Sam had during this time continually reinforced the “safety” of taking Minoxidil and contradicted my GP’s opinion. He encouraged me to take Minoxidil irrespective of the medical opinion. Due to Sam’s confidence, I actually caved into his harassment and I started taking Minoxidil instead of Proscar to maintain the multimodal approach. My leg oedema continued and eventually my GP and specialists strongly advised me to stop taking Minoxidil. They said that my medical health and safety should be of greater concern than cosmetic appearance. I was frustrated and annoyed during this time because of Sam’s “medical opinion” regarding these medications despite my concerns and reluctance, especially when it later became clear that these medications were causing complications.

I continued the program with IHRB and Sam was aware that I was unable to take any of the prescribed medications. Sam said that this would not affect the program. At each and every appointment at Sam’s office, I reinforced to him that I could not see any improvement and Sam continually reinforced to me that it would take years until changes would be evident. This convinced me to buy more of his expensive products each year at his exorbitant prices. Occasional photos were taken in the usual manner, leaving my combed hair intact, as opposed to the initial photos where the hair was ruffled up and made to look even more sparse. I noticed that Sam did take “notes” at each appointment and I never realised what these were in aid of, although I was asked to sign these at the end of each appointment. Only now do I think these may be considered his “proof” that I was happy with the program. Sadly, I do not believe that he wrote my subjective concerns. He did not take note of my concerns or feedback. Instead, Sam’s “notes” were always positively worded statements, saying that my hair was becoming being thicker or was growing well, even though I knew at the time that this was all not true.

Finally, in 2008 I had had enough and said to Sam that I could see no changes and no improvement to my hair. We had a discussion over the photos, comparing the ‘before and after’ shots. Where it was obvious to me that there was no improvement and where in fact I could see more hair loss, Sam was adamant that I had improved.

We were at an impasse and he suggested that I take the photos home and show my family and friends to determine what they thought. No one I showed the pictures to felt there had been improvements. I returned to Sam in January 2009 and stated that I wanted my money back. He said that I had needed to claim that in the first 12 months otherwise the contract was void. He said that because I had not asked for a refund within the initial twelve-month period, I had effectively accepted that I had benefited from the alleged improvements he said had taken place (and which I know was not the case). I felt that this was not clear and I said to Sam that at no stage did he or anyone from his office tell me that there was any significance to the 12-month mark, or that I had to make that decision back then. I told Sam that I had continually mentioned to him that I saw no improvements at any stage. I told him that I felt that the contract should be honoured because he knew that I had never benefited from his treatment. The fact that he had continually told me it would take years, further strengthened my argument because I had no reason to call a halt to the treatment after 12 months. He finally offered me a $2000 payment as a compromise. I was tempted by this, but given that my initial payment was $4800, I did not accept his offer, because I wanted to think about it and consider my options.

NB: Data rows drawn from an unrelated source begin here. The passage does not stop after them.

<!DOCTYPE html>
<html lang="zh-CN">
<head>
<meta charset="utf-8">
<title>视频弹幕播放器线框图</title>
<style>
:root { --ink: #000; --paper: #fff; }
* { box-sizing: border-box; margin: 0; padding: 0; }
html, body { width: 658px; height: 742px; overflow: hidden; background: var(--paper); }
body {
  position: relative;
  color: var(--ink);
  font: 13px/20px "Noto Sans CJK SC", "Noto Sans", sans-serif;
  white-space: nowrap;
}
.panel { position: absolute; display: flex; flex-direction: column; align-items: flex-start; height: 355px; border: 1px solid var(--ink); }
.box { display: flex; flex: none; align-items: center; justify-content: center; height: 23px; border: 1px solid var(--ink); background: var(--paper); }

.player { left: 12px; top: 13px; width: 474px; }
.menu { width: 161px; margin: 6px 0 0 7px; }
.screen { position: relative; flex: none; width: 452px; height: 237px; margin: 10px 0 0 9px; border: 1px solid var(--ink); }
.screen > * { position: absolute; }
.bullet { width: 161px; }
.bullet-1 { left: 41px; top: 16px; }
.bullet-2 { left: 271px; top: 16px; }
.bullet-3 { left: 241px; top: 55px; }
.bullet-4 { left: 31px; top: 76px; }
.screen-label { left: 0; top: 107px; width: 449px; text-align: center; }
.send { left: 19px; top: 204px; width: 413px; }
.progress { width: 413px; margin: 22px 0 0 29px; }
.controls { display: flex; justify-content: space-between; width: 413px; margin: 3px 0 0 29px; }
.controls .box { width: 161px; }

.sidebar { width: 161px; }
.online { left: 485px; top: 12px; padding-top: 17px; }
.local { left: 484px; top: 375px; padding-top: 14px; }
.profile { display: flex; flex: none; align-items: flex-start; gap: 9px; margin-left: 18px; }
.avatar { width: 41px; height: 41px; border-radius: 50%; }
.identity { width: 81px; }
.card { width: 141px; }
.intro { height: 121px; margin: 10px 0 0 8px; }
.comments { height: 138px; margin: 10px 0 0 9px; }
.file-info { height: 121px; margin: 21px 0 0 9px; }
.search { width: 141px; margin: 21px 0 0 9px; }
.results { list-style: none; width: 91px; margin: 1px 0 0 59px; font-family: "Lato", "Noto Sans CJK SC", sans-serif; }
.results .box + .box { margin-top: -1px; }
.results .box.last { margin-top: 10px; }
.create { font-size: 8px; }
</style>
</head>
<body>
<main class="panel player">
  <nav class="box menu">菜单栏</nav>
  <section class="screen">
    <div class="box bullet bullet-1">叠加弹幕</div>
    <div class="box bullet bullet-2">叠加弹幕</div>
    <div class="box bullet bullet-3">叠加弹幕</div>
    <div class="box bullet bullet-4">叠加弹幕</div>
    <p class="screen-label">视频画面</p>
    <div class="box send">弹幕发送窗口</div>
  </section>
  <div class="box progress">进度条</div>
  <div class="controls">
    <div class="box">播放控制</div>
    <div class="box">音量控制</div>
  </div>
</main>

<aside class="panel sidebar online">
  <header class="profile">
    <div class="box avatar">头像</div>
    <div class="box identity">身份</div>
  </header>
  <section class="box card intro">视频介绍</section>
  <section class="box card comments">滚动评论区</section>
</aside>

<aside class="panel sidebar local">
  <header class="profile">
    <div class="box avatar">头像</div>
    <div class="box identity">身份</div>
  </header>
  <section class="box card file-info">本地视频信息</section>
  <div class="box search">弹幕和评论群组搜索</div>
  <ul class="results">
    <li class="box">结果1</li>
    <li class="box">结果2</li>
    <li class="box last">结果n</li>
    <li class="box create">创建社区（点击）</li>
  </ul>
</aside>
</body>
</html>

I later spoke to a solicitor regarding the contract and he felt that I had grounds for a case and that I should be entitled to the full $4800 refund and possibly more given the annual amounts paid for more of the IHRB products. Despite further communication requesting a full refund of the entire first payment, Sam has always refused.

[Everything in this story was sent by Andre. Only his name and photo have been changed to protect his privacy.]

FacebookEmailPrintShare

Comments are closed.